*WHAT YOU SHOULD DO:* What number of lines in the entries below include the string "tick"? Respond with that number alone.

━━━━━ DATASET EXCERPTS

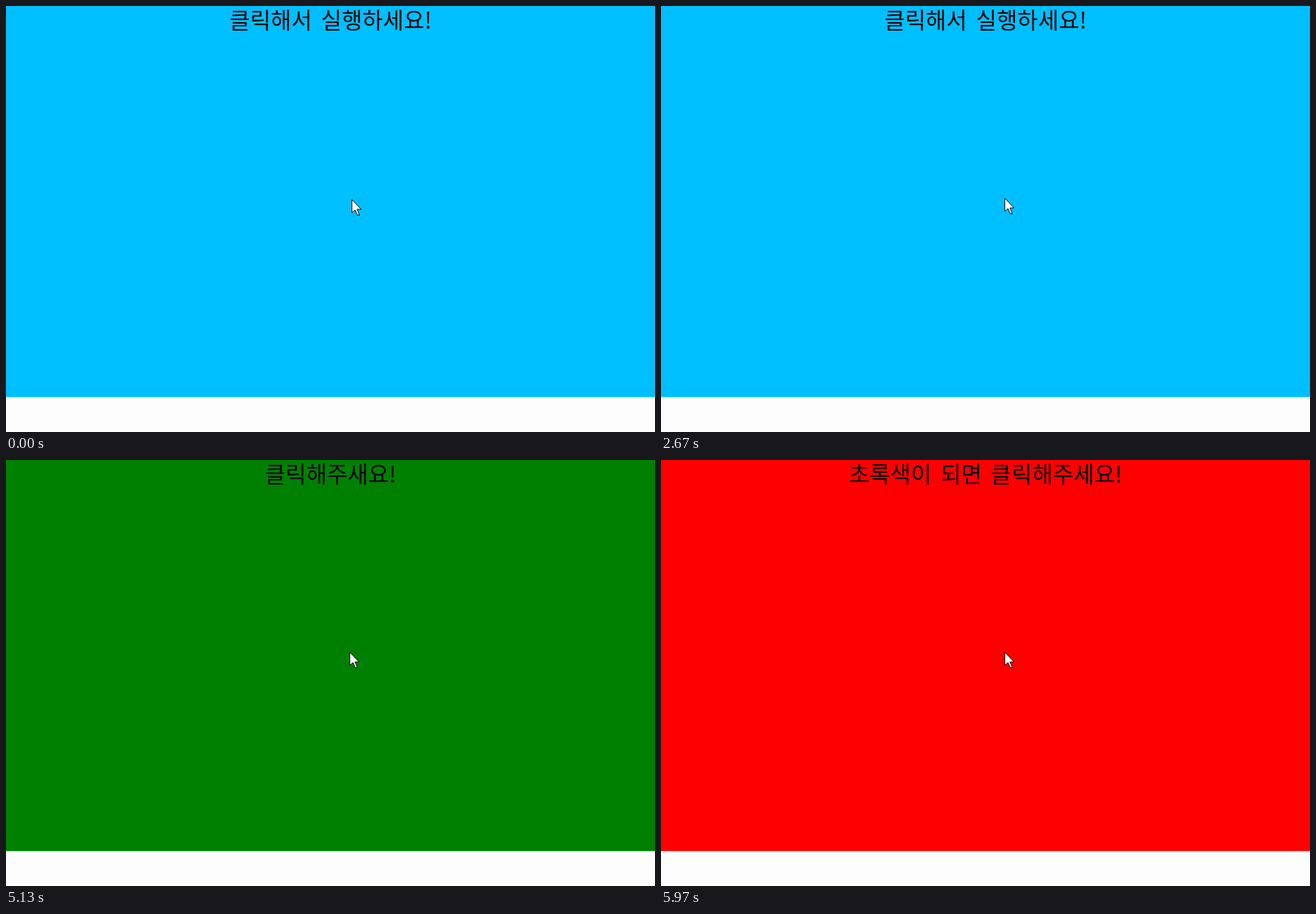
An HTML page that plays this animation: 924 by 606 pixels, repeating every 8 s.

```html
<!DOCTYPE html>
<html lang="ko">
<head>
<meta charset="utf-8">
<title>반응 속도</title>
<style>
  html, body { margin: 0; width: 100%; height: 100%; overflow: hidden; background: #fdfdfd; }
  svg { display: block; width: 924px; height: 606px; }
  text {
    font: 300 32px "Noto Sans CJK KR", "Noto Sans KR", "Noto Sans CJK", sans-serif;
    word-spacing: 3.8px;
    text-anchor: middle;
  }
</style>
</head>
<body>
<svg viewBox="0 0 924 606">
  <rect id="field" width="924" height="556.4"/>
  <text id="label" x="462" y="32"></text>
  <path id="cursor" d="M.5 .5V19L5 15.2 8.3 22.3H11.2L7.9 14.2H13.6Z"
        fill="#fff" stroke="#000" stroke-width="1"/>
</svg>
<script>
  const LOOP = 8000;
  const states = {
    idle: ['#00bfff', '클릭해서 실행하세요!'],
    wait: ['#ff0000', '초록색이 되면 클릭해주세요!'],
    go: ['#008000', '클릭해주새요!']
  };
  const steps = [
    [0, 'idle'], [200, 'wait'], [2330, 'go'],
    [2670, 'idle'], [2965, 'wait'], [5030, 'go'],
    [5500, 'idle'], [5920, 'wait']
  ];
  const [field, label, cursor] =
    ['field', 'label', 'cursor'].map(id => document.getElementById(id));
  let shown;

  function draw(t) {
    const name = steps.findLast(([start]) => start <= t)[1];
    if (name !== shown) {
      shown = name;
      const [color, words] = states[name];
      field.setAttribute('fill', color);
      label.textContent = words;
    }
    // The pointer drifts a few whole pixels before the first click.
    const p = Math.min(1, Math.max(0, (t - 20) / 140));
    const x = 492 - Math.round(3 * p);
    const y = 275 - Math.round(2 * p);
    cursor.setAttribute('transform', `translate(${x} ${y})`);
  }

  const begin = performance.now();
  function tick() {
    draw((performance.now() - begin) % LOOP);
    requestAnimationFrame(tick);
  }
  tick();
</script>
</body>
</html>
```
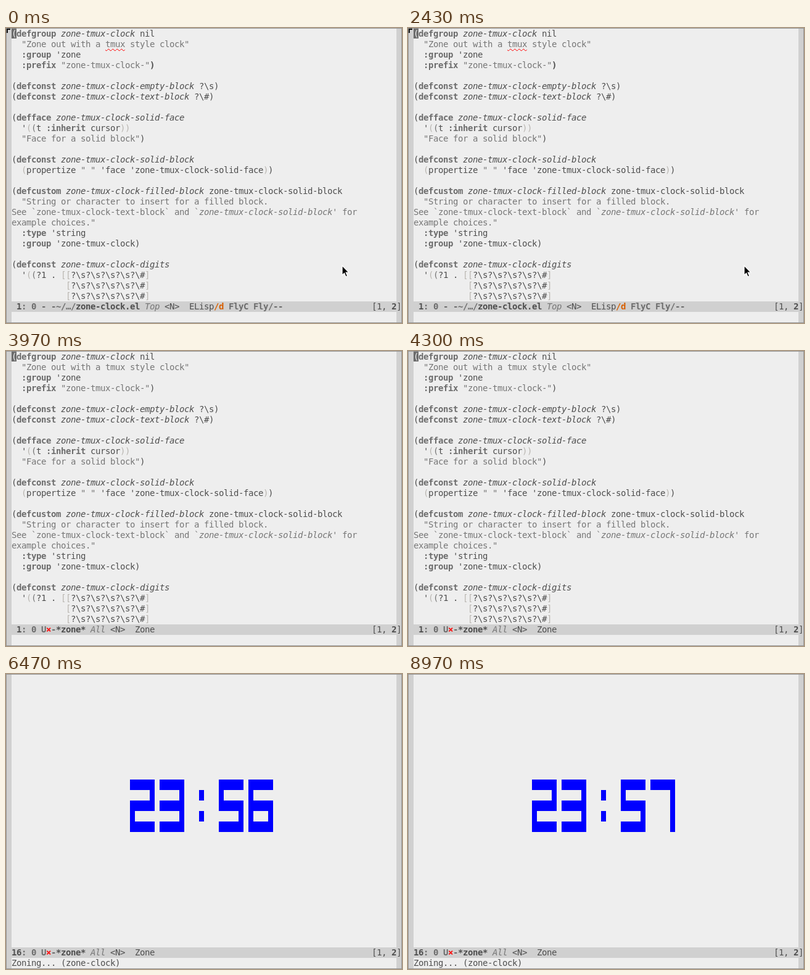
Recreate the animation shown at these times as an HTML page. Size 642 by 478 pixels, loop 9.01 s.

```html
<!DOCTYPE html>
<html lang="en">
<head>
<meta charset="utf-8">
<title>Zone clock</title>
<style>
html, body { margin: 0; width: 100%; height: 100%; overflow: hidden; }
#stage {
  position: relative; width: 642px; height: 478px; overflow: hidden;
  background: #eee; color: #4e4e4e;
  font: 14px/17px "DejaVu Sans Mono", monospace;
  letter-spacing: calc(8px - 1ch);
}
#stage > * { position: absolute; }
pre, .bar, .row {
  margin: 0; font: inherit; letter-spacing: inherit; white-space: pre; overflow: hidden;
}
.fringe { top: 0; width: 8px; height: 478px; background: #d0d0d0; }
.frame { inset: 0; border: 1px solid #949494; }
#code { left: 9px; top: 1px; width: 624px; height: 442px; }
.bar { left: 1px; width: 632px; height: 17px; padding-left: 8px; background: #d0d0d0; }
.bar .right { position: absolute; left: 592px; }
.row { left: 9px; width: 624px; height: 17px; }
b { color: #6c6c6c; font-weight: bold; }
b.dark { color: #4e4e4e; }
i { font-style: italic; }
s { text-decoration: none; color: #767676; }
u { text-decoration: none; color: #b8b5b0; }
em { color: #767676; }
.d { color: #d75f00; }
.x { color: #f00; }
.block { background: #6c6c6c; color: #eee; }
.hollow { box-shadow: inset 0 0 0 1px #6c6c6c; }
.typo { text-decoration: underline wavy #f00 1px; text-underline-offset: 2px; }
.count { background: #ffffaf; color: #303030; }
.pane { inset: 0; }
.pane > * { position: absolute; }
.head {
  left: 9px; top: 290px; width: 624px; height: 22px; background: #afd7f0; color: #000;
  font: bold 18.2px/22px "DejaVu Sans", sans-serif; letter-spacing: 0;
}
.pick { top: 312px; background: #afffcf; }
.list { left: 9px; top: 329px; width: 624px; height: 114px; }
.hide { display: none; }
</style>
</head>
<body>
<div id="stage">
<div class="fringe" style="left:1px"></div>
<div class="fringe" style="left:633px"></div>
<pre id="code"><span id="point">(</span><b>defgroup</b> <i>zone-tmux-clock</i> nil
  <s>"Zone out with a <span id="word">tmux</span> style clock"</s>
  <b>:group</b> 'zone
  <b>:prefix</b> <s>"zone-tmux-clock-"</s><span id="match">)</span>

(<b>defconst</b> <i>zone-tmux-clock-empty-block</i> ?\s)
(<b>defconst</b> <i>zone-tmux-clock-text-block</i> ?\#)

(<b>defface</b> <i>zone-tmux-clock-solid-face</i>
  '<u>(</u><s>(</s>t <b>:inherit</b> cursor<u>))</u>
  <s>"Face for a solid block"</s>)

(<b>defconst</b> <i>zone-tmux-clock-solid-block</i>
  <u>(</u>propertize <s>" "</s> 'face 'zone-tmux-clock-solid-face<u>)</u>)

(<b>defcustom</b> <i>zone-tmux-clock-filled-block</i> zone-tmux-clock-solid-block
  <s>"String or character to insert for a filled block.
See `zone-tmux-clock-text-block` and `<i>zone-tmux-clock-solid-block</i>' for
example choices."</s>
  <b>:type</b> 'string
  <b>:group</b> 'zone-tmux-clock)

(<b>defconst</b> <i>zone-tmux-clock-digits</i>
  '<u>(</u><s>(</s>?1 . <u>[[</u>?\s?\s?\s?\s?\#<u>]</u>
           <u>[</u>?\s?\s?\s?\s?\#<u>]</u>
           <u>[</u>?\s?\s?\s?\s?\#<u>]</u></pre>

<div id="editBar" class="bar"> <b class="dark">1</b><b>: 0 - -~/…/</b><b class="dark">zone-clock.el</b> <em>Top</em> &lt;N&gt;  ELisp<b class="d">/d</b> <b>FlyC Fly/--</b><span class="right">[1, <b class="dark">2</b>]</span></div>

<div id="zoneBar" class="bar" style="top:443px"><b id="line" class="dark"></b><b>: 0 U</b><b class="x">×</b><b>-</b><b class="dark">*zone*</b> <em>All</em> &lt;N&gt;  Zone<span class="right">[1, <b class="dark">2</b>]</span></div>

<div id="helm" class="pane">
<div class="head">M-x</div>
<div class="row pick"><span class="hollow">z</span>one-clock-preview</div>
<pre class="list">zone
undo-tree-visualize
customize-face
customize
customize-group
customize-variable
graphviz-dot-mode</pre>
<div class="bar" style="top:443px"><b class="dark">*helm-smex*</b> L1    <span class="count">[100 Candidate(s)]</span> C-c ?:Help TAB:Act RET/f1/f2/f-n:NthAct C-</div>
<div class="row" style="top:460px"><s>pattern: </s><span id="typed"></span><span class="block"> </span></div>
</div>

<div id="clock" class="pane">
<svg width="642" height="478" fill="#00f" shape-rendering="crispEdges"><path id="digits"/></svg>
<div class="row" style="top:460px">Zoning... (zone-clock)</div>
</div>

<svg id="pointer" style="left:543px;top:383px" width="16" height="24">
<path d="M2 2V17.5L5.5 14.2L8 20L10.6 18.9L8.1 13.2H12.8Z" fill="#000" stroke="#fff" stroke-width="1.2"/>
</svg>
<svg id="corner" style="left:0;top:0" width="9" height="9"><path d="M2 8V2H7" fill="none" stroke="#111" stroke-width="2"/></svg>
<div class="frame"></div>
</div>
<script>
const LOOP = 9010;
const AT = { helm: 3050, typed: 3300, zone: 3950, clock: 5000, minute: 7000 };

// Five rows per glyph, each row a 5-bit number.
const GLYPHS = {
  2: [31, 1, 31, 16, 31],
  3: [31, 1, 31, 1, 31],
  5: [31, 16, 31, 1, 31],
  6: [31, 16, 31, 17, 31],
  7: [31, 1, 1, 1, 1],
  ":": [0, 4, 0, 4, 0],
};

const $ = id => document.getElementById(id);
const show = (id, on) => $(id).classList.toggle("hide", !on);

function clockPath(text) {
  let path = "";
  [...text].forEach((char, n) => GLYPHS[char].forEach((bits, row) => {
    for (let col = 0; col < 5; col++) {
      if (bits >> (4 - col) & 1) {
        path += `M${201 + n * 48 + col * 8} ${171 + row * 17}h8v17h-8z`;
      }
    }
  }));
  return path;
}

const faces = ["23:56", "23:57"].map(clockPath);
let last = "";

function draw(t) {
  const helm = t >= AT.helm && t < AT.zone;
  const zone = t >= AT.zone;
  const clock = t >= AT.clock;

  show("code", !clock);
  show("editBar", !zone);
  show("zoneBar", zone);
  show("helm", helm);
  show("clock", clock);
  show("pointer", t < AT.helm);
  show("corner", !zone);

  $("code").style.height = helm ? "255px" : "442px";
  $("editBar").style.top = helm ? "256px" : "443px";
  $("point").className = helm ? "hollow" : "block";
  $("word").className = zone ? "" : "typo";
  $("match").style.fontWeight = zone ? "normal" : "bold";
  $("typed").textContent = t >= AT.typed ? "z" : "";
  $("line").textContent = clock ? "16" : " 1";
  $("digits").setAttribute("d", faces[+(t >= AT.minute)]);
}

function tick() {
  const t = performance.now() % LOOP;
  const key = Object.values(AT).filter(at => t >= at).length;
  if (key !== last) draw(t);
  last = key;
  requestAnimationFrame(tick);
}
tick();
</script>
</body>
</html>
```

━━━━━━━━━━

*FINISHED TASK:* 6